(Dataset records)
------------------------------------------------------------
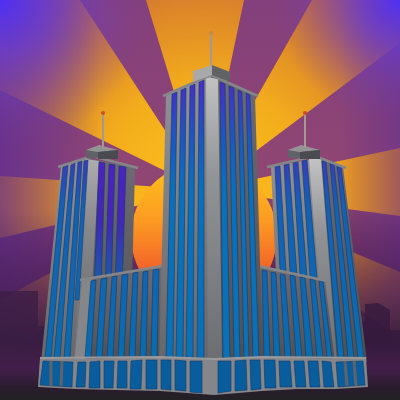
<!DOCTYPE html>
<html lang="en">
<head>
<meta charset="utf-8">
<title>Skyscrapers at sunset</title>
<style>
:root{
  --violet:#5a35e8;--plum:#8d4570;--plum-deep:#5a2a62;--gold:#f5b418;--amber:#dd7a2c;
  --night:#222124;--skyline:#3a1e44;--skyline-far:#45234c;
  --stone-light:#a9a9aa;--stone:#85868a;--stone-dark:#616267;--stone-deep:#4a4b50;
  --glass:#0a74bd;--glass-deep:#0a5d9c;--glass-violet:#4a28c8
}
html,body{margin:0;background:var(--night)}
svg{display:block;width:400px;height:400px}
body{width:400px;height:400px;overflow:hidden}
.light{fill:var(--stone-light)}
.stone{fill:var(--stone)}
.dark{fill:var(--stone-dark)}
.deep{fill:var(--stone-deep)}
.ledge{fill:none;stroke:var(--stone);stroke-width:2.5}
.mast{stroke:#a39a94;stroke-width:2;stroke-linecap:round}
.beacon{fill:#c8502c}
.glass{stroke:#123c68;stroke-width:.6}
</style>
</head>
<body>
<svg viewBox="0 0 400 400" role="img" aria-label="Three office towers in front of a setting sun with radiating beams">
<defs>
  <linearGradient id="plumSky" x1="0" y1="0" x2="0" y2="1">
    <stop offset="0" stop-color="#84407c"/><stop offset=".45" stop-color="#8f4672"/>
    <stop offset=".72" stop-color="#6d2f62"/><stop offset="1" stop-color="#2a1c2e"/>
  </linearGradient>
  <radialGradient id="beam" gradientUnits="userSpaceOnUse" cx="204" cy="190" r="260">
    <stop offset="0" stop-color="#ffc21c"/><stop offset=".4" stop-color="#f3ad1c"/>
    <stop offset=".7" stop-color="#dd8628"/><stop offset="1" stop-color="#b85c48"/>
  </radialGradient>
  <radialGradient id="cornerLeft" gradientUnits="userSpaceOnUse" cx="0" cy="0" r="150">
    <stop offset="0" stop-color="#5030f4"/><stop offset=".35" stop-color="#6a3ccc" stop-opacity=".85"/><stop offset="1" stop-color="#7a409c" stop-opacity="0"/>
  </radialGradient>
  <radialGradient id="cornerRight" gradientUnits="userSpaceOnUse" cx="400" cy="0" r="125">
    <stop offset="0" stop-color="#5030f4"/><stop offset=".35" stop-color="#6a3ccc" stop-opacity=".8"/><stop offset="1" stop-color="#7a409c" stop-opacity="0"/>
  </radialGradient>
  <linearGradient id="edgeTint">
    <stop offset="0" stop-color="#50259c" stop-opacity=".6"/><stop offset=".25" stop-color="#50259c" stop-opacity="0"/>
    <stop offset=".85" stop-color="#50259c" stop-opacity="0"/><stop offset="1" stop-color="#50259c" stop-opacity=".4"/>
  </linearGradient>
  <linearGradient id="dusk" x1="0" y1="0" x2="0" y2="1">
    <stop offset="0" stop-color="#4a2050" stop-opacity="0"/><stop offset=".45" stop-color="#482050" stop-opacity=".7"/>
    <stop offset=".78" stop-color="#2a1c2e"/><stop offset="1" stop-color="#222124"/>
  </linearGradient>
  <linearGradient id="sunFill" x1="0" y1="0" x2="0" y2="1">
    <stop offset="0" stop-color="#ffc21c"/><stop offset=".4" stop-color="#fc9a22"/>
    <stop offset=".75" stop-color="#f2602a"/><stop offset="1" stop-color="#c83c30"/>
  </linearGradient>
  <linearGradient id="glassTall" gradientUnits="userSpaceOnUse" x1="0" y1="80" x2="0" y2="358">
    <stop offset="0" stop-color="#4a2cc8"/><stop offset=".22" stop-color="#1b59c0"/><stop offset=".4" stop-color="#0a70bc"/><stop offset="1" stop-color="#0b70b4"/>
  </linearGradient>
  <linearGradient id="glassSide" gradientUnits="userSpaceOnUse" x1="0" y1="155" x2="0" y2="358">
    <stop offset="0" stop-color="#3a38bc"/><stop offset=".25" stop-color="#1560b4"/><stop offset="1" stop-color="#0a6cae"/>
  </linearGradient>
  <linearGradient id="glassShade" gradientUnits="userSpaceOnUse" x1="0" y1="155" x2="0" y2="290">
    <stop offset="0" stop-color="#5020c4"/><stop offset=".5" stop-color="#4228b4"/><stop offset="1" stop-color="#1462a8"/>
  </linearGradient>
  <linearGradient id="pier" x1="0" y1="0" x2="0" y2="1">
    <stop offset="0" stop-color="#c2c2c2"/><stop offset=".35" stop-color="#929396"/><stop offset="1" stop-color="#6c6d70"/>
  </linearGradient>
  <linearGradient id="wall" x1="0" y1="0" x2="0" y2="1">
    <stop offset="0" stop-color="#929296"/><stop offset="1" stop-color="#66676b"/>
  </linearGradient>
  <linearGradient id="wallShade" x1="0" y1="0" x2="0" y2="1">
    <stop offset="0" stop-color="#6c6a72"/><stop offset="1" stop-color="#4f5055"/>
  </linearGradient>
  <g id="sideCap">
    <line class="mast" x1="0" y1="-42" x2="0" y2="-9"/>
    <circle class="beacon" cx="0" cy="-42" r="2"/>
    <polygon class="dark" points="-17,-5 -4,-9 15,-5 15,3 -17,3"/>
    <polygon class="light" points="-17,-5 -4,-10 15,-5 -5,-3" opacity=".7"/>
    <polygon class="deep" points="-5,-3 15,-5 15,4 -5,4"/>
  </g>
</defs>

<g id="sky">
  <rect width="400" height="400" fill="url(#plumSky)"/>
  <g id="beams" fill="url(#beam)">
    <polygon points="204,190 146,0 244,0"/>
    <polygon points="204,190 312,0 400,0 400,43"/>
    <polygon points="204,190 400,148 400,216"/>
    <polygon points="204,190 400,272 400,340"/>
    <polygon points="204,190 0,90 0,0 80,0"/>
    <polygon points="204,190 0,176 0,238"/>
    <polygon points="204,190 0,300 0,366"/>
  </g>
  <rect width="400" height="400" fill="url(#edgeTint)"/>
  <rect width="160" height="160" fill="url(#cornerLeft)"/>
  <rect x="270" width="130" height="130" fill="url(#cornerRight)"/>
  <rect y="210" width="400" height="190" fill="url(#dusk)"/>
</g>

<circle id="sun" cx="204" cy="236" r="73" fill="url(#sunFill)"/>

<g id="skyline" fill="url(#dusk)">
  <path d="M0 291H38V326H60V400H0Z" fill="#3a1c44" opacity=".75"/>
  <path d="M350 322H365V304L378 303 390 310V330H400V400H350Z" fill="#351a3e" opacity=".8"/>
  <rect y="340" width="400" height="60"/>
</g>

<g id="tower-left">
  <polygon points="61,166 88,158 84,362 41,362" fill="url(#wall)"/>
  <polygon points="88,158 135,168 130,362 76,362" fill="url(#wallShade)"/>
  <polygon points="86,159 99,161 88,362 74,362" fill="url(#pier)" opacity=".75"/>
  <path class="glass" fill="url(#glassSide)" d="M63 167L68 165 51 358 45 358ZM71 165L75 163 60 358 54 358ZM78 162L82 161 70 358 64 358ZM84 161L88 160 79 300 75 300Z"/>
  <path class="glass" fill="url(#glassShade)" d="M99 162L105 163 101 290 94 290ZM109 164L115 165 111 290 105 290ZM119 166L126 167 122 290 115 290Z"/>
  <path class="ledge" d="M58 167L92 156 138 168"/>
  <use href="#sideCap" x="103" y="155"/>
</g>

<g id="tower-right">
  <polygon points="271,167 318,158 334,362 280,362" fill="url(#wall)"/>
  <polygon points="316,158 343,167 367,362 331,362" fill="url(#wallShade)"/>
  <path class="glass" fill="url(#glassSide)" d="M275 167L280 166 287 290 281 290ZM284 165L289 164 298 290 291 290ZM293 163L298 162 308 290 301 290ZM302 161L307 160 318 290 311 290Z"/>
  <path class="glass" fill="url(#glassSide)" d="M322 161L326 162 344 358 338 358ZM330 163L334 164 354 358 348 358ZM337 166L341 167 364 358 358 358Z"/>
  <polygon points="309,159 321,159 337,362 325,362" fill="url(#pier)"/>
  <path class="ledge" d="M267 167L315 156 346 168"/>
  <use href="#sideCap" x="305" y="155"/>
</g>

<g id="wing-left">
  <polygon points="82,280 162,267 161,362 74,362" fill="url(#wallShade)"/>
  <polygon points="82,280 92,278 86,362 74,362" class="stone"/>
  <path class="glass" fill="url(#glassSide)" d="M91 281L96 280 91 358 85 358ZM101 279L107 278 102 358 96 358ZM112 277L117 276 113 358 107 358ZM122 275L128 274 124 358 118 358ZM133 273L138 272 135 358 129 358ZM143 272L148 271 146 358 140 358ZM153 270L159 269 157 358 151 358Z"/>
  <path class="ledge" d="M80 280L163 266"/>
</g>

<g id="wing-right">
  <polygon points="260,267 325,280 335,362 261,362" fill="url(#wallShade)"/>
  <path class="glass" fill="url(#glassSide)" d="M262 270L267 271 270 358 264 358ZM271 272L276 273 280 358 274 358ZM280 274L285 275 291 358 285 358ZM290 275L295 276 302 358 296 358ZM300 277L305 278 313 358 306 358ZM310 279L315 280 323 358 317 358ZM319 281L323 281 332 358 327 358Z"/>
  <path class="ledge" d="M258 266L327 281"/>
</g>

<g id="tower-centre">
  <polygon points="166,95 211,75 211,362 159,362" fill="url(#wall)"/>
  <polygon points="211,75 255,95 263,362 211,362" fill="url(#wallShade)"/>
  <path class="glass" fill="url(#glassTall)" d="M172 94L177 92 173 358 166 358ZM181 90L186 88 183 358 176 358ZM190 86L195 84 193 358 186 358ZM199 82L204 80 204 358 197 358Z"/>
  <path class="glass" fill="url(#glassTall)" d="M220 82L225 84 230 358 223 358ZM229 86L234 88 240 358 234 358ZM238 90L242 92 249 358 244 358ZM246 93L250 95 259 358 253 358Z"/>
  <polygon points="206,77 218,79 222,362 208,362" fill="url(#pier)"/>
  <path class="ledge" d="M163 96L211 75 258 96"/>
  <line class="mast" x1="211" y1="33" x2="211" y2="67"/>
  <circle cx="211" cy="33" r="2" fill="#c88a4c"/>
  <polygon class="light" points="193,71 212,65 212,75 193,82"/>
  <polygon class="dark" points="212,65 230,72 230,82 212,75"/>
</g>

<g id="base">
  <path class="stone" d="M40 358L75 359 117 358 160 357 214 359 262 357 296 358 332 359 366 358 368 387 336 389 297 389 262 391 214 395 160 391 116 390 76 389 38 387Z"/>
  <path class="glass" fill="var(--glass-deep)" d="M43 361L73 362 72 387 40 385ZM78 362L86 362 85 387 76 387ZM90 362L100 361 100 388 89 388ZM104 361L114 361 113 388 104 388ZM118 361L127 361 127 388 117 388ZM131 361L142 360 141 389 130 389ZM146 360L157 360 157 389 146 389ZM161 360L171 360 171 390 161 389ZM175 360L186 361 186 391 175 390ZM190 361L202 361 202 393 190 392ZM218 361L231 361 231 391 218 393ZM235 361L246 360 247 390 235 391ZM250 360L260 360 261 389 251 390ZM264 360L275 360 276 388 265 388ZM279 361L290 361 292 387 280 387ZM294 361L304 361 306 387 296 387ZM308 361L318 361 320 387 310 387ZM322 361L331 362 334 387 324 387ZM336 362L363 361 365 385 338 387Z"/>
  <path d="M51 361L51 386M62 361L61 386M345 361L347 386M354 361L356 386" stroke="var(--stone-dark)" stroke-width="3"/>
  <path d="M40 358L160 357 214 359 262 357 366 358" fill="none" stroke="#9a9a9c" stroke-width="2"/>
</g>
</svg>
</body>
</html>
------------------------------------------------------------
→ Directions
Quote the records above exactly, from the first line through the line containing "--night:#222124;--skyline:#3a1e44;--skyline-far:#45234c;", and leave out the pictures.

→ Output of the exercise
<!DOCTYPE html>
<html lang="en">
<head>
<meta charset="utf-8">
<title>Skyscrapers at sunset</title>
<style>
:root{
  --violet:#5a35e8;--plum:#8d4570;--plum-deep:#5a2a62;--gold:#f5b418;--amber:#dd7a2c;
  --night:#222124;--skyline:#3a1e44;--skyline-far:#45234c;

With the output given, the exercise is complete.